:: WHAT IS EXPECTED ::
Nothing but an exact copy of the listing should be given.
++++++++++
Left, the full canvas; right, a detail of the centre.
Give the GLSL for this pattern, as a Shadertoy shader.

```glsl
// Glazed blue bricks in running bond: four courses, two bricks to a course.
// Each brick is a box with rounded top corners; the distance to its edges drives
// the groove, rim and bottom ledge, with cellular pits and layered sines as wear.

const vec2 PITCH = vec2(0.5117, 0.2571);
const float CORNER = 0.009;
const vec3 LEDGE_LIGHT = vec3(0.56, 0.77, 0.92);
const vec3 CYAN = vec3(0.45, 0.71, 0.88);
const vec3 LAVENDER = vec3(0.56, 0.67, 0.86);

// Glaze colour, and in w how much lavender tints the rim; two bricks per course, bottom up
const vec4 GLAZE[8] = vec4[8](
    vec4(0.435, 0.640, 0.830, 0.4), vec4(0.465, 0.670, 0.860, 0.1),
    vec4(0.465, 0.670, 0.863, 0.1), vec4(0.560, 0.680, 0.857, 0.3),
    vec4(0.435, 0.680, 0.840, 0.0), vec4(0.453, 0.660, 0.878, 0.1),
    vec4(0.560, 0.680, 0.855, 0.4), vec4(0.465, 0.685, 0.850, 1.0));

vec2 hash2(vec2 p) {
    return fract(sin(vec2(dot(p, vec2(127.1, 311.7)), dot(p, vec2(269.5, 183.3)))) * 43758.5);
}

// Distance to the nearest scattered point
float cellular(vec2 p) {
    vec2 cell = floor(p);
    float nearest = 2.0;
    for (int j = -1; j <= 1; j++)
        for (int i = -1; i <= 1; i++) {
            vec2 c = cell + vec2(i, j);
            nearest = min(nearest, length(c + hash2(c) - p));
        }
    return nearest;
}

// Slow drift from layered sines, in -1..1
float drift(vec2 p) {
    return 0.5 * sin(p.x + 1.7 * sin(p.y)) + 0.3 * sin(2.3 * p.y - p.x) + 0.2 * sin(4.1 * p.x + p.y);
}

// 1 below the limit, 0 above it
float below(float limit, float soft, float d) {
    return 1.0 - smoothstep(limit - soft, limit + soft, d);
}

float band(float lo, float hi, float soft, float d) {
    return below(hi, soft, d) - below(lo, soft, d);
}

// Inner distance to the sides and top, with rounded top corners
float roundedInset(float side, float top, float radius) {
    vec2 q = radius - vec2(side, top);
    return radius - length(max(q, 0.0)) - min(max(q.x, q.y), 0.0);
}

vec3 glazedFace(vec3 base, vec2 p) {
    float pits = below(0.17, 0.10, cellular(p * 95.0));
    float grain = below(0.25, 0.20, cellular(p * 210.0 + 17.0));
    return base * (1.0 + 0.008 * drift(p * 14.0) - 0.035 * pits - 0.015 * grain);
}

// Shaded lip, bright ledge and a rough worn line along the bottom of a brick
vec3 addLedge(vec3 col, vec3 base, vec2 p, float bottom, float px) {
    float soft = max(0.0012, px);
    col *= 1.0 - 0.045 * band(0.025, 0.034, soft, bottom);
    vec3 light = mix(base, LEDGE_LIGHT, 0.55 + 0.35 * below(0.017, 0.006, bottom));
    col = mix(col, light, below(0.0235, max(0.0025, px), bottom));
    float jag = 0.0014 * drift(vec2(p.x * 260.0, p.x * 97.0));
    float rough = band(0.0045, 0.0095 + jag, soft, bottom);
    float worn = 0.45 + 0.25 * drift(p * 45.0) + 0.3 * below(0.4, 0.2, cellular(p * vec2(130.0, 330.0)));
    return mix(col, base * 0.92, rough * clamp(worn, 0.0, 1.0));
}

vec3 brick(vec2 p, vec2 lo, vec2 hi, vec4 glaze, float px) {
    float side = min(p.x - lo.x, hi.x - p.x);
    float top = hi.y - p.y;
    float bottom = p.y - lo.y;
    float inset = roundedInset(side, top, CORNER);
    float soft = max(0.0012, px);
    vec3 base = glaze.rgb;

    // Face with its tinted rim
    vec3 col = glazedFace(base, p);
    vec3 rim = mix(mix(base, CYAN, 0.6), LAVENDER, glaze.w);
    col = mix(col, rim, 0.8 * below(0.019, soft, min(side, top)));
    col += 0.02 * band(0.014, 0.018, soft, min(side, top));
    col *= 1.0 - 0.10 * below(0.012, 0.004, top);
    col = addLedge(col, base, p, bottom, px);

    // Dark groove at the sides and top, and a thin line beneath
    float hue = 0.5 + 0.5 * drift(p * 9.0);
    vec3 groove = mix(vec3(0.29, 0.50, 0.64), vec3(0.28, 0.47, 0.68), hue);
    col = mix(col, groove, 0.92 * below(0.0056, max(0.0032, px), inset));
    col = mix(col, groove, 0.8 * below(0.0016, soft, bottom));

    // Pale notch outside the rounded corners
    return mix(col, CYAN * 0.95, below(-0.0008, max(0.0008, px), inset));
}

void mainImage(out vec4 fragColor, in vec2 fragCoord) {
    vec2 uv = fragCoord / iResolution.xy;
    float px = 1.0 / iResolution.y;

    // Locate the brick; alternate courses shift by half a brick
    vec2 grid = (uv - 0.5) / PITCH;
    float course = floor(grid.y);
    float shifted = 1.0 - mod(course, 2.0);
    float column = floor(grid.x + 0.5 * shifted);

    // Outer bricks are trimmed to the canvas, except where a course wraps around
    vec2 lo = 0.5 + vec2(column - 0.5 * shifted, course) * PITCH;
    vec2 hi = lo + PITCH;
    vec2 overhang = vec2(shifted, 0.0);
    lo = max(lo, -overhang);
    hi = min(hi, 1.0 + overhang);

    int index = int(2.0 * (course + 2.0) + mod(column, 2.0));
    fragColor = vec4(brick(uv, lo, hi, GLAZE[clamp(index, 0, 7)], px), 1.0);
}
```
++++++++++
:: EXPECTED ANSWER ::
Left, the full canvas; right, a detail of the centre.
Give the GLSL for this pattern, as a Shadertoy shader.

```glsl
// Glazed blue bricks in running bond: four courses, two bricks to a course.
// Each brick is a box with rounded top corners; the distance to its edges drives
// the groove, rim and bottom ledge, with cellular pits and layered sines as wear.

const vec2 PITCH = vec2(0.5117, 0.2571);
const float CORNER = 0.009;
const vec3 LEDGE_LIGHT = vec3(0.56, 0.77, 0.92);
const vec3 CYAN = vec3(0.45, 0.71, 0.88);
const vec3 LAVENDER = vec3(0.56, 0.67, 0.86);

// Glaze colour, and in w how much lavender tints the rim; two bricks per course, bottom up
const vec4 GLAZE[8] = vec4[8](
    vec4(0.435, 0.640, 0.830, 0.4), vec4(0.465, 0.670, 0.860, 0.1),
    vec4(0.465, 0.670, 0.863, 0.1), vec4(0.560, 0.680, 0.857, 0.3),
    vec4(0.435, 0.680, 0.840, 0.0), vec4(0.453, 0.660, 0.878, 0.1),
    vec4(0.560, 0.680, 0.855, 0.4), vec4(0.465, 0.685, 0.850, 1.0));

vec2 hash2(vec2 p) {
    return fract(sin(vec2(dot(p, vec2(127.1, 311.7)), dot(p, vec2(269.5, 183.3)))) * 43758.5);
}

// Distance to the nearest scattered point
float cellular(vec2 p) {
    vec2 cell = floor(p);
    float nearest = 2.0;
    for (int j = -1; j <= 1; j++)
        for (int i = -1; i <= 1; i++) {
            vec2 c = cell + vec2(i, j);
            nearest = min(nearest, length(c + hash2(c) - p));
        }
    return nearest;
}

// Slow drift from layered sines, in -1..1
float drift(vec2 p) {
    return 0.5 * sin(p.x + 1.7 * sin(p.y)) + 0.3 * sin(2.3 * p.y - p.x) + 0.2 * sin(4.1 * p.x + p.y);
}

// 1 below the limit, 0 above it
float below(float limit, float soft, float d) {
    return 1.0 - smoothstep(limit - soft, limit + soft, d);
}

float band(float lo, float hi, float soft, float d) {
    return below(hi, soft, d) - below(lo, soft, d);
}

// Inner distance to the sides and top, with rounded top corners
float roundedInset(float side, float top, float radius) {
    vec2 q = radius - vec2(side, top);
    return radius - length(max(q, 0.0)) - min(max(q.x, q.y), 0.0);
}

vec3 glazedFace(vec3 base, vec2 p) {
    float pits = below(0.17, 0.10, cellular(p * 95.0));
    float grain = below(0.25, 0.20, cellular(p * 210.0 + 17.0));
    return base * (1.0 + 0.008 * drift(p * 14.0) - 0.035 * pits - 0.015 * grain);
}

// Shaded lip, bright ledge and a rough worn line along the bottom of a brick
vec3 addLedge(vec3 col, vec3 base, vec2 p, float bottom, float px) {
    float soft = max(0.0012, px);
    col *= 1.0 - 0.045 * band(0.025, 0.034, soft, bottom);
    vec3 light = mix(base, LEDGE_LIGHT, 0.55 + 0.35 * below(0.017, 0.006, bottom));
    col = mix(col, light, below(0.0235, max(0.0025, px), bottom));
    float jag = 0.0014 * drift(vec2(p.x * 260.0, p.x * 97.0));
    float rough = band(0.0045, 0.0095 + jag, soft, bottom);
    float worn = 0.45 + 0.25 * drift(p * 45.0) + 0.3 * below(0.4, 0.2, cellular(p * vec2(130.0, 330.0)));
    return mix(col, base * 0.92, rough * clamp(worn, 0.0, 1.0));
}

vec3 brick(vec2 p, vec2 lo, vec2 hi, vec4 glaze, float px) {
    float side = min(p.x - lo.x, hi.x - p.x);
    float top = hi.y - p.y;
    float bottom = p.y - lo.y;
    float inset = roundedInset(side, top, CORNER);
    float soft = max(0.0012, px);
    vec3 base = glaze.rgb;

    // Face with its tinted rim
    vec3 col = glazedFace(base, p);
    vec3 rim = mix(mix(base, CYAN, 0.6), LAVENDER, glaze.w);
    col = mix(col, rim, 0.8 * below(0.019, soft, min(side, top)));
    col += 0.02 * band(0.014, 0.018, soft, min(side, top));
    col *= 1.0 - 0.10 * below(0.012, 0.004, top);
    col = addLedge(col, base, p, bottom, px);

    // Dark groove at the sides and top, and a thin line beneath
    float hue = 0.5 + 0.5 * drift(p * 9.0);
    vec3 groove = mix(vec3(0.29, 0.50, 0.64), vec3(0.28, 0.47, 0.68), hue);
    col = mix(col, groove, 0.92 * below(0.0056, max(0.0032, px), inset));
    col = mix(col, groove, 0.8 * below(0.0016, soft, bottom));

    // Pale notch outside the rounded corners
    return mix(col, CYAN * 0.95, below(-0.0008, max(0.0008, px), inset));
}

void mainImage(out vec4 fragColor, in vec2 fragCoord) {
    vec2 uv = fragCoord / iResolution.xy;
    float px = 1.0 / iResolution.y;

    // Locate the brick; alternate courses shift by half a brick
    vec2 grid = (uv - 0.5) / PITCH;
    float course = floor(grid.y);
    float shifted = 1.0 - mod(course, 2.0);
    float column = floor(grid.x + 0.5 * shifted);

    // Outer bricks are trimmed to the canvas, except where a course wraps around
    vec2 lo = 0.5 + vec2(column - 0.5 * shifted, course) * PITCH;
    vec2 hi = lo + PITCH;
    vec2 overhang = vec2(shifted, 0.0);
    lo = max(lo, -overhang);
    hi = min(hi, 1.0 + overhang);

    int index = int(2.0 * (course + 2.0) + mod(column, 2.0));
    fragColor = vec4(brick(uv, lo, hi, GLAZE[clamp(index, 0, 7)], px), 1.0);
}
```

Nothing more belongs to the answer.